Dave Brisbin 1.21.24
Disciples of a spiritual master come to his home only to find him on hands and knees in the front yard. He tells them he lost something of great importance, so they fall in to help search, hands and knees, eyes straining. After some time, they ask where he had it last, where he might have lost it. Oh, he says, that was inside the house. Then why are we searching out here? Because the light is so much better…
We laugh, but as crazy as that sounds, isn’t this exactly what we do spiritually? The master is trying to teach his students that we all want to conduct our existential search where it’s comfortable…how it’s comfortable. In our strong suit, under conditions where the light is good, and we can hold on to the illusion of control. We want to dictate the terms of the search, and even the nature of the thing searched for. Much safer to search for a god we imagine we understand.
In his famous love chapter, Paul said when he was a child, he acted and reasoned like a child, but when he became a man, he put away childish things. He places this metaphor against the fact that we can only see spiritual reality dimly, but when the “perfect” comes, face to face. We think he’s talking about heaven, but Jewish context is always this life herenow. When the perfect comes is any moment our house of cards, our world of opposites collapses, and for an instant we see the oneness, the sole substance behind our opposites.
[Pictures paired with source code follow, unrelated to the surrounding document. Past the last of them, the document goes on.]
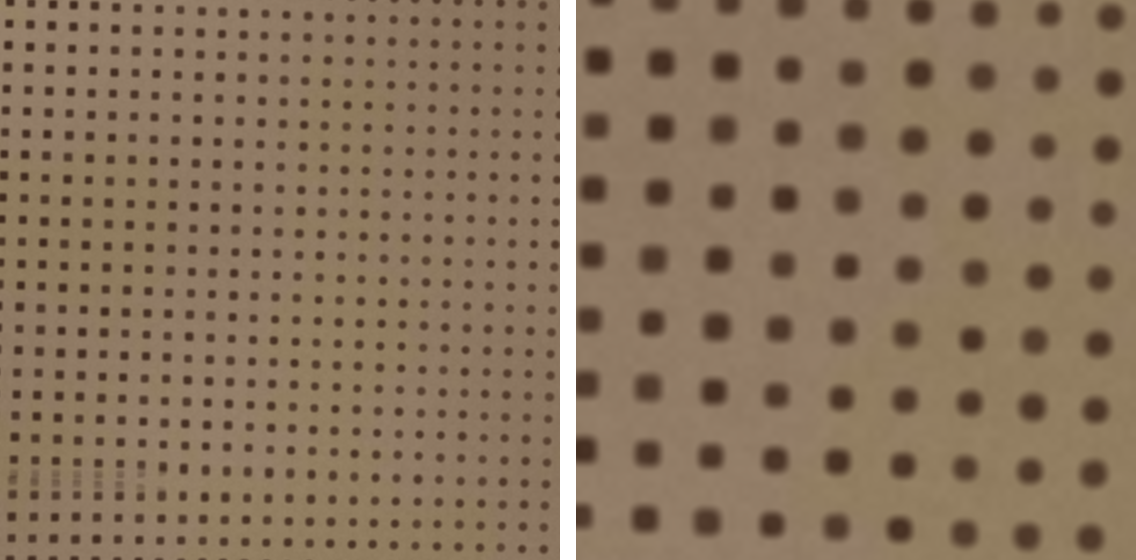
Left: the whole. Right: its middle third, enlarged.
Give the GLSL for this texture, as a Shadertoy shader.

```glsl
// Tan perforated sheet: a slightly tilted grid of soft dark holes with a smeared seam at the lower left.

// Grid, in canvas units measured from the top left
const vec2 GRID_ORIGIN = vec2(0.0182, 0.0039);
const vec2 STEP_ACROSS = vec2(0.0380, 0.00177);
const vec2 STEP_DOWN = vec2(-0.0015, 0.03878);

// Holes
const float HOLE_OUTER = 0.0114;      // radius where the soft rim ends
const float HOLE_INNER = 0.0034;      // radius of the full dark core
const float JITTER = 0.0016;
const float SIZE_VARIATION = 0.12;
const float DEPTH_VARIATION = 0.16;

// Seam where the rows slip and double up
const float SEAM_TOP = 0.81;
const float SEAM_BOTTOM = 0.905;
const float SEAM_SLIP = 0.025;

// Colours
const vec3 SHEET_WARM = vec3(0.572, 0.488, 0.402);
const vec3 SHEET_OLIVE = vec3(0.570, 0.492, 0.378);
const vec3 HOLE_LEFT = vec3(0.245, 0.160, 0.115);
const vec3 HOLE_RIGHT = vec3(0.320, 0.228, 0.165);
const float GRAIN = 0.016;
const float SHADING = 0.035;

float hash(vec2 p) {
    vec3 q = fract(vec3(p.xyx) * 0.1031);
    q += dot(q, q.yzx + 33.33);
    return fract((q.x + q.y) * q.z);
}

float noise(vec2 p) {
    vec2 i = floor(p), f = fract(p);
    f = f * f * (3.0 - 2.0 * f);
    return mix(mix(hash(i), hash(i + vec2(1, 0)), f.x),
               mix(hash(i + vec2(0, 1)), hash(i + vec2(1, 1)), f.x), f.y);
}

// Darkness of the nearest hole, from 0 on the sheet to 1 in the core
float holes(vec2 p) {
    mat2 grid = mat2(STEP_ACROSS, STEP_DOWN);
    vec2 cell = inverse(grid) * (p - GRID_ORIGIN);
    vec2 id = floor(cell + 0.5);
    vec2 seed = id + 60.0;
    vec2 offset = vec2(hash(seed), hash(seed + 91.7)) - 0.5;
    vec2 d = abs(grid * (cell - id) - JITTER * offset);

    // Squarish holes at the left turn round towards the right
    float power = mix(3.6, 2.0, smoothstep(0.0, 0.8, p.x));
    d = max(d / HOLE_OUTER, 1e-4);
    float radius = pow(pow(d.x, power) + pow(d.y, power), 1.0 / power) * HOLE_OUTER;
    radius *= 1.0 + SIZE_VARIATION * (hash(seed + 37.3) - 0.5);

    float depth = 1.0 - DEPTH_VARIATION * hash(seed + 151.9);
    return depth * (1.0 - smoothstep(HOLE_INNER, HOLE_OUTER, radius));
}

void mainImage(out vec4 fragColor, in vec2 fragCoord) {
    vec2 p = fragCoord / iResolution.xy;
    p.y = 1.0 - p.y;

    // Sheet: broad tint patches, slow shading and fine grain
    float tint = noise(p * 5.0 + 3.0) + 0.35 * (noise(p * 32.0) - 0.5);
    tint += 0.35 * (p.x - 0.5) - 0.25 * (p.y - 0.5);
    vec3 color = mix(SHEET_OLIVE, SHEET_WARM, smoothstep(0.3, 0.6, tint));
    color += SHADING * (noise(p * vec2(3.0, 2.5) + 8.0) - 0.5);
    color -= 0.03 * smoothstep(0.6, 1.2, p.x + 0.35 * (1.0 - p.y));

    // Seam: rows cross-fade at the left and bend smoothly elsewhere
    float fade = smoothstep(SEAM_TOP, SEAM_BOTTOM, p.y);
    float joined = smoothstep(0.22, 0.34, p.x);
    float slip = SEAM_SLIP * pow(1.0 - p.x, 1.3);
    float above = holes(p - vec2(0.0, slip * fade * joined));
    float below = holes(p - vec2(0.0, slip * mix(1.0, fade, joined)));
    float darkness = mix(above, below, fade);

    color = mix(color, mix(HOLE_LEFT, HOLE_RIGHT, p.x), darkness);
    color += GRAIN * (noise(p * 230.0) + noise(p * 110.0 + 17.0) - 1.0);
    fragColor = vec4(color, 1.0);
}
```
For Paul and Jesus that substance is what we call love, the ultimate reality we’ll never find until we grow up and out of the need for certainty—willing to search in mystery where the light is not so good.